|Name:||Jennifer E. MacDonald|
2 Whippletree Lane
Amherst, MA 01002
This dissertation on violent family crime is approached through qualitative and quantitative historical analysis. It examines violent family crime between 1815 and 1914 by employing evidence drawn from court records deposited at the departmental archives of the rural French department of the CÃ´te-dâOr, one of four departments comprising the French region of Burgundy. Violent family crime is defined broadly to emcompass physical violence committed by one family member against another: mothers and fathers against their children, spouses and partners against one another, adult children against elder parents, aunts and uncles against nieces and nephews and so forth. The criminal records that this study relied upon for its primary evidentiary base included only case records drawn from the cour dâassise (making them roughly equivalent to felony crime). These included crimes that resulted in death or lasting injury, together with certain crimes characterized in the law as moral crimes such as incest, rape, and sexual abuse.
The overarching result of my study is the surprising discovery that family crime did not rise and fall in tandem with all violent crime.

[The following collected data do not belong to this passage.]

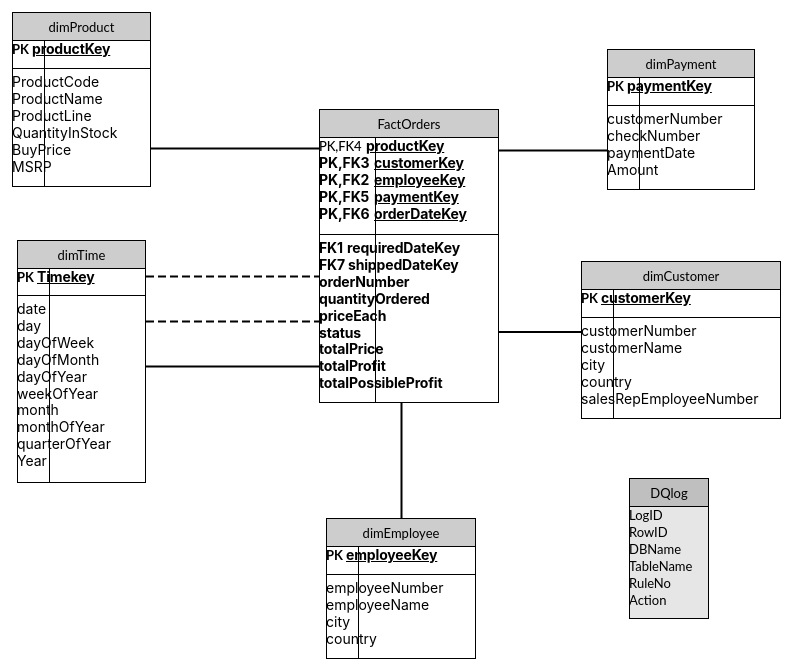
<!DOCTYPE html>
<html lang="en">
<head>
<meta charset="utf-8">
<title>Orders star schema</title>
<style>
:root {
  --paper: #fff;
  --ink: #000;
  --header: #cdcdcd;
  --log-header: #bfbfbf;
  --log-body: #e6e6e6;
}
* { box-sizing: border-box; margin: 0; padding: 0; }
html, body { width: 794px; height: 672px; overflow: hidden; background: var(--paper); }
.schema {
  position: relative; width: 794px; height: 672px; overflow: hidden;
  color: var(--ink); font: 14px/16.9px Inter, sans-serif;
}
.connectors { position: absolute; inset: 0; stroke: var(--ink); stroke-width: 2; }
.dashed { stroke-dasharray: 8 4; }

.table {
  position: absolute; display: grid; grid-template-rows: 28px var(--keys, 28px) 1fr;
  border: 1px solid var(--ink); background: var(--paper);
  --rule: 31px;
}
.table::after {
  content: ""; position: absolute; left: var(--rule); top: 28px; bottom: 0;
  border-left: 1px solid var(--ink);
}
.table h2 {
  display: flex; align-items: center; justify-content: center;
  background: var(--header); border-bottom: 1px solid var(--ink);
  font: 400 13px/16px Lato, sans-serif;
}
.table ul { list-style: none; margin-left: -1px; white-space: nowrap; }
.keys { border-bottom: 1px solid var(--ink); font-weight: 700; letter-spacing: -0.15px; }
.columns { padding-top: 5px; }
.keys li { display: flex; }
.role { flex: none; width: 20px; font: 700 13px/16.9px Lato, sans-serif; letter-spacing: 0; }

.product  { left: 12px;  top: 12px;  width: 139px; height: 175px; }
.payment  { left: 607px; top: 49px;  width: 148px; height: 141px; }
.time     { left: 17px;  top: 240px; width: 129px; height: 243px; --keys: 27px; }
.customer { left: 581px; top: 261px; width: 200px; height: 158px; }
.employee { left: 326px; top: 518px; width: 150px; height: 141px; }

.fact { left: 319px; top: 109px; width: 180px; height: 294px; --keys: 97px; --rule: 55px; }
.fact .role { width: 55px; font: inherit; letter-spacing: -0.1px; }
.fact .role.light { width: 47px; font: 500 13px/16.9px Lato, sans-serif; }
.fact .columns { font-weight: 700; letter-spacing: -0.15px; }
.fact .columns li { display: flex; }
.fact .columns .role { width: 28px; }

.log {
  left: 629px; top: 478px; width: 80px; height: 141px;
  grid-template-rows: 28px 1fr; background: var(--log-body);
}
.log::after { content: none; }
.log h2 { background: var(--log-header); }
.log ul { font: 13px/17px Lato, sans-serif; }
</style>
</head>
<body>
<main class="schema">
  <svg class="connectors" width="794" height="672" viewBox="0 0 794 672" aria-hidden="true">
    <line x1="150" y1="148.5" x2="320" y2="148.5"/>
    <line x1="498" y1="150.5" x2="608" y2="150.5"/>
    <line x1="498" y1="332" x2="582" y2="332"/>
    <line class="dashed" x1="146" y1="276.5" x2="320" y2="276.5"/>
    <line class="dashed" x1="146" y1="321.5" x2="320" y2="321.5"/>
    <line x1="145" y1="366.5" x2="320" y2="366.5"/>
    <line x1="401.5" y1="403" x2="401.5" y2="519"/>
  </svg>

  <section class="table product">
    <h2>dimProduct</h2>
    <ul class="keys"><li><span class="role">PK</span><u>productKey</u></li></ul>
    <ul class="columns">
      <li>ProductCode</li>
      <li>ProductName</li>
      <li>ProductLine</li>
      <li>QuantityInStock</li>
      <li>BuyPrice</li>
      <li>MSRP</li>
    </ul>
  </section>

  <section class="table payment">
    <h2>dimPayment</h2>
    <ul class="keys"><li><span class="role">PK</span><u>paymentKey</u></li></ul>
    <ul class="columns">
      <li>customerNumber</li>
      <li>checkNumber</li>
      <li>paymentDate</li>
      <li>Amount</li>
    </ul>
  </section>

  <section class="table fact">
    <h2>FactOrders</h2>
    <ul class="keys">
      <li><span class="role light">PK,FK4</span><u>productKey</u></li>
      <li><span class="role">PK,FK3</span><u>customerKey</u></li>
      <li><span class="role">PK,FK2</span><u>employeeKey</u></li>
      <li><span class="role">PK,FK5</span><u>paymentKey</u></li>
      <li><span class="role">PK,FK6</span><u>orderDateKey</u></li>
    </ul>
    <ul class="columns">
      <li><span class="role">FK1</span>requiredDateKey</li>
      <li><span class="role">FK7</span>&#8202;shippedDateKey</li>
      <li>orderNumber</li>
      <li>quantityOrdered</li>
      <li>priceEach</li>
      <li>status</li>
      <li>totalPrice</li>
      <li>totalProfit</li>
      <li>totalPossibleProfit</li>
    </ul>
  </section>

  <section class="table time">
    <h2>dimTime</h2>
    <ul class="keys"><li><span class="role">PK</span><u>Timekey</u></li></ul>
    <ul class="columns">
      <li>date</li>
      <li>day</li>
      <li>dayOfWeek</li>
      <li>dayOfMonth</li>
      <li>dayOfYear</li>
      <li>weekOfYear</li>
      <li>month</li>
      <li>monthOfYear</li>
      <li>quarterOfYear</li>
      <li>Year</li>
    </ul>
  </section>

  <section class="table customer">
    <h2>dimCustomer</h2>
    <ul class="keys"><li><span class="role">PK</span><u>customerKey</u></li></ul>
    <ul class="columns">
      <li>customerNumber</li>
      <li>customerName</li>
      <li>city</li>
      <li>country</li>
      <li>salesRepEmployeeNumber</li>
    </ul>
  </section>

  <section class="table employee">
    <h2>dimEmployee</h2>
    <ul class="keys"><li><span class="role">PK</span><u>employeeKey</u></li></ul>
    <ul class="columns">
      <li>employeeNumber</li>
      <li>employeeName</li>
      <li>city</li>
      <li>country</li>
    </ul>
  </section>

  <section class="table log">
    <h2>DQlog</h2>
    <ul>
      <li>LogID</li>
      <li>RowID</li>
      <li>DBName</li>
      <li>TableName</li>
      <li>RuleNo</li>
      <li>Action</li>
    </ul>
  </section>
</main>
</body>
</html>
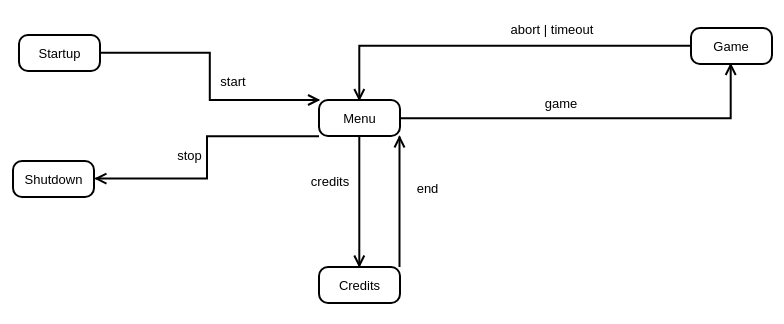
<!DOCTYPE html>
<html lang="en">
<head>
<meta charset="utf-8">
<title>State diagram</title>
<style>
:root { --ink: #000; --paper: #fff; }
* { box-sizing: border-box; }
html, body { margin: 0; background: var(--paper); overflow: hidden; }
.diagram {
  position: relative; width: 784px; height: 324px; overflow: hidden;
  background: var(--paper); color: var(--ink);
  font: 13px/16px "Liberation Sans", Arial, sans-serif;
}
.transitions { position: absolute; inset: 0; fill: none; stroke: var(--ink); stroke-width: 2; }
.state {
  position: absolute; width: 83px; height: 38px;
  display: flex; align-items: center; justify-content: center;
  border: 2px solid var(--ink); border-radius: 10px; background: var(--paper);
  padding-top: 2px;
}
.startup { left: 18px; top: 34px; }
.shutdown { left: 12px; top: 159.5px; }
.menu { left: 318px; top: 99px; }
.game { left: 689.5px; top: 26.5px; }
.credits { left: 318px; top: 266px; }
.label { position: absolute; transform: translateX(-50%); white-space: nowrap; }
.on-start { left: 233px; top: 74px; }
.on-stop { left: 189.5px; top: 148px; }
.on-abort { left: 552px; top: 22px; }
.on-game { left: 561px; top: 96px; }
.on-credits { left: 330px; top: 174px; }
.on-end { left: 427.5px; top: 181px; }
</style>
</head>
<body>
<main class="diagram">
  <div class="state startup">Startup</div>
  <div class="state shutdown">Shutdown</div>
  <div class="state menu">Menu</div>
  <div class="state game">Game</div>
  <div class="state credits">Credits</div>

  <svg class="transitions" width="784" height="324" viewBox="0 0 784 324" aria-hidden="true">
    <defs>
      <marker id="arrow" markerUnits="userSpaceOnUse" markerWidth="16" markerHeight="16" refX="13" refY="8" orient="auto">
        <path d="M2 3 12 8 2 13"/>
      </marker>
    </defs>
    <g marker-end="url(#arrow)">
      <path d="M100 52.7H209.8V100H319"/>
      <path d="M319 136.2H207V178.6H95.5"/>
      <path d="M690 45.7H359.3V100"/>
      <path d="M400 118.2H730.7V64"/>
      <path d="M359.3 136V266.5"/>
      <path d="M399.5 267V136.5"/>
    </g>
  </svg>

  <span class="label on-start">start</span>
  <span class="label on-stop">stop</span>
  <span class="label on-abort">abort | timeout</span>
  <span class="label on-game">game</span>
  <span class="label on-credits">credits</span>
  <span class="label on-end">end</span>
</main>
</body>
</html>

Rather, an approximately constant absolute number of family crimes tended to persist across the decades as a permanent feature of the judicial landscape. As a percentage of all violent crime committed across the period of study, family crime was relatively immune to broad economic and social flucuations. Instead, the willingness of neighbors and relatives to intervene were factors that exercised a pronounced influence, at times preventing an act of violence from continuing or at other times in drawing the attention of the community and judicial authorities to an act of violence suspected of already having been committed.

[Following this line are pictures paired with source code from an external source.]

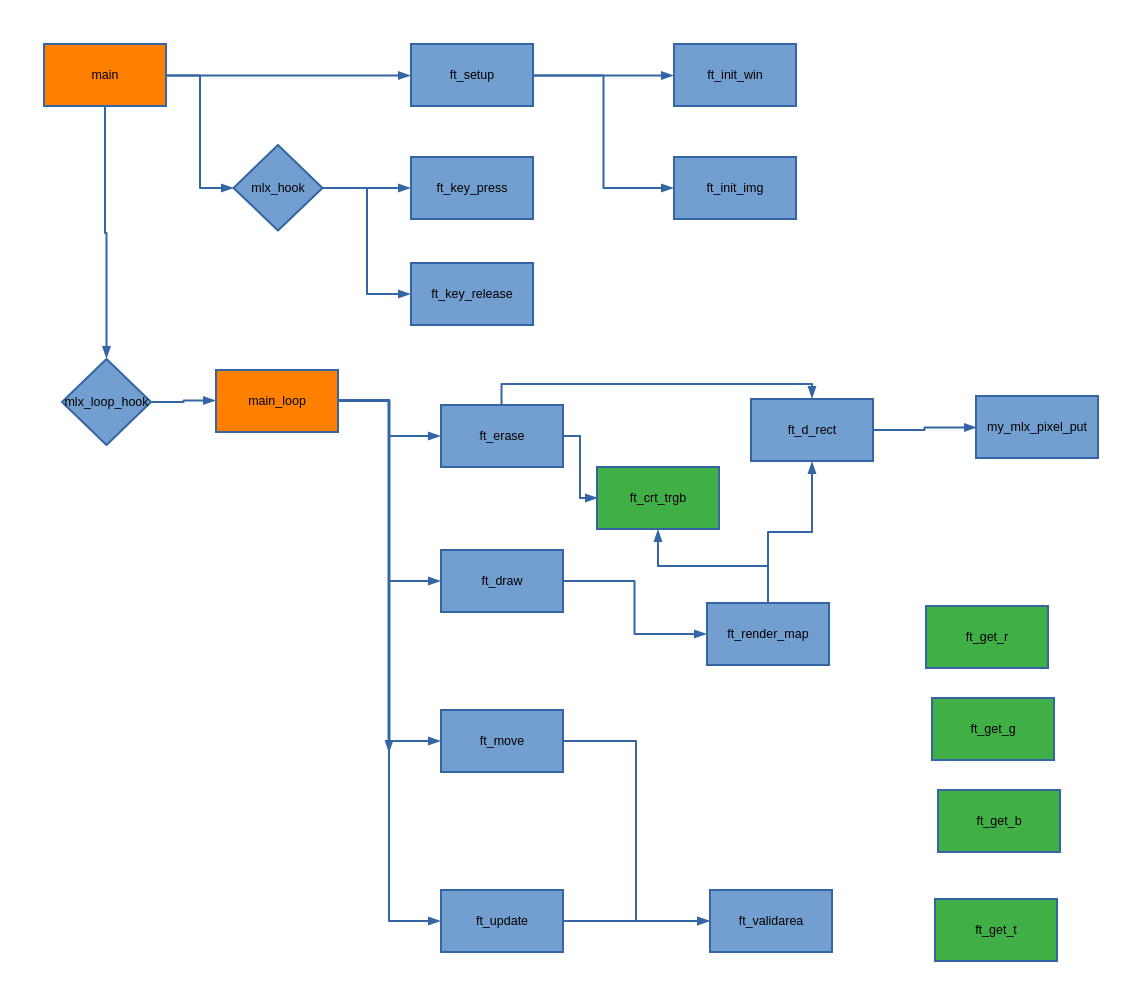
<!DOCTYPE html>
<html lang="en">
<head>
<meta charset="utf-8">
<title>Function call diagram</title>
<style>
:root {
  --paper: #ffffff;
  --line: #3465a4;
  --step: #729fcf;
  --entry: #ff8000;
  --colour-helper: #3faf46;
  --ink: #000000;
}
* { box-sizing: border-box; }
html, body { margin: 0; padding: 0; }
body { width: 1142px; height: 1006px; overflow: hidden; background: var(--paper); }
.diagram {
  position: relative;
  width: 1142px;
  height: 1006px;
  overflow: hidden;
  background: var(--paper);
  color: var(--ink);
  font: 12.5px/16px "Liberation Sans", Arial, sans-serif;
}
.connectors { position: absolute; left: 0; top: 0; display: block; }
.connectors .wire { fill: none; stroke: var(--line); stroke-width: 2; stroke-linejoin: round; }
.connectors .arrowhead { fill: var(--line); }
.connectors .decision { fill: var(--step); stroke: var(--line); stroke-width: 2; stroke-linejoin: round; }
.node {
  position: absolute;
  left: var(--x);
  top: var(--y);
  width: 124px;
  height: 64px;
  display: flex;
  align-items: center;
  justify-content: center;
  white-space: nowrap;
  background: var(--step);
  border: 2px solid var(--line);
}
.node.entry { background: var(--entry); }
.node.helper { background: var(--colour-helper); }
.node.choice { width: 90px; height: 88px; background: none; border: 0; }
</style>
</head>
<body>
<main class="diagram">
  <svg class="connectors" width="1142" height="1006" viewBox="0 0 1142 1006" aria-hidden="true">
    <defs>
      <marker id="arrow" markerUnits="userSpaceOnUse" markerWidth="14" markerHeight="10" refX="1" refY="5" orient="auto">
        <path class="arrowhead" d="M0 0.5L13 5L0 9.5Z"/>
      </marker>
    </defs>
    <g class="wire" marker-end="url(#arrow)">
      <path marker-end="url(#arrow)" d="M166 75.5H399"/>
      <path marker-end="url(#arrow)" d="M166 75.5H200V188H222"/>
      <path marker-end="url(#arrow)" d="M105 106V233H106.5V347"/>
      <path marker-end="url(#arrow)" d="M533 75.5H662"/>
      <path marker-end="url(#arrow)" d="M533 75.5H603.5V188H662"/>
      <path marker-end="url(#arrow)" d="M322 188H399"/>
      <path marker-end="url(#arrow)" d="M322 188H367V294H399"/>
      <path marker-end="url(#arrow)" d="M151 402H183.5V400.5H204"/>
      <path marker-end="url(#arrow)" d="M337 400.5H389V436H429"/>
      <path marker-end="url(#arrow)" d="M337 400.5H389V581H429"/>
      <path marker-end="url(#arrow)" d="M337 401H389V741H429"/>
      <path marker-end="url(#arrow)" d="M337 401H389V921H429"/>
      <path marker-end="url(#arrow)" d="M501.5 405V384H812V387"/>
      <path marker-end="url(#arrow)" d="M562 436H580V498H586"/>
      <path marker-end="url(#arrow)" d="M873 430H924.5V427.5H965"/>
      <path marker-end="url(#arrow)" d="M562 581H634.5V634H695"/>
      <path marker-end="url(#arrow)" d="M768 603V566H658V541"/>
      <path marker-end="url(#arrow)" d="M768 603V532H812V473"/>
      <path marker-end="url(#arrow)" d="M562 741H636V921H698"/>
      <path marker-end="url(#arrow)" d="M562 921H698"/>
      <path stroke-width="3" d="M337 400.5H389V741"/>
    </g>
    <polygon class="decision" points="278,145 322.5,188 278,230.500 233.500,188"/>
    <polygon class="decision" points="106.500,359 151,402 106.500,445 62,402"/>
  </svg>

  <div class="node entry" style="--x:43px;--y:43px">main</div>
  <div class="node" style="--x:410px;--y:43px">ft_setup</div>
  <div class="node" style="--x:673px;--y:43px">ft_init_win</div>
  <div class="node" style="--x:673px;--y:156px">ft_init_img</div>

  <div class="node choice" style="--x:233px;--y:144px">mlx_hook</div>
  <div class="node" style="--x:410px;--y:156px">ft_key_press</div>
  <div class="node" style="--x:410px;--y:262px">ft_key_release</div>

  <div class="node choice" style="--x:61.5px;--y:358px">mlx_loop_hook</div>
  <div class="node entry" style="--x:215px;--y:369px">main_loop</div>

  <div class="node" style="--x:440px;--y:404px">ft_erase</div>
  <div class="node" style="--x:440px;--y:549px">ft_draw</div>
  <div class="node" style="--x:440px;--y:709px">ft_move</div>
  <div class="node" style="--x:440px;--y:889px">ft_update</div>

  <div class="node" style="--x:750px;--y:398px">ft_d_rect</div>
  <div class="node" style="--x:975px;--y:395px">my_mlx_pixel_put</div>
  <div class="node helper" style="--x:596px;--y:466px">ft_crt_trgb</div>
  <div class="node" style="--x:706px;--y:602px">ft_render_map</div>
  <div class="node" style="--x:709px;--y:889px">ft_validarea</div>

  <div class="node helper" style="--x:925px;--y:605px">ft_get_r</div>
  <div class="node helper" style="--x:931px;--y:697px">ft_get_g</div>
  <div class="node helper" style="--x:937px;--y:789px">ft_get_b</div>
  <div class="node helper" style="--x:934px;--y:898px">ft_get_t</div>
</main>
</body>
</html>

Special attention is given to the crime of infanticide, a family crime in which a mother or a father kills her or his child deliberately. Infanticide was the most frequently occurring of all types of family crime, and it has characteristics that deserve special mention. The contrast between villagers strongly connected to their neighbors and villages and those that were not was particularly stark in the crime of infanticide. The perpetrators of infanticides were often female servants living in households in villages other than their own. These women frequently believed themselves to be entirely alone and many made the attempt to return to their family or their own village for support before or after resorting to killing their babies. Not all women who committed infanticide, however, did so because they felt socially abandoned. Instead, I find that motives were highly particularized. There were many instances where women resorted to infanticide to avoid an unwanted proposal of marriage, or to avoid regularizing a relationship of long duration. While the crime of infanticide persisted over time as a large subset of all family crime, it differed from other family crimes in important respects. In particular and unlike other types of family crime, infanticides actually decreased over time, as did the age of the women who were tried for these crimes, in part because the social environment changed and also because the definition of the crime itself changed.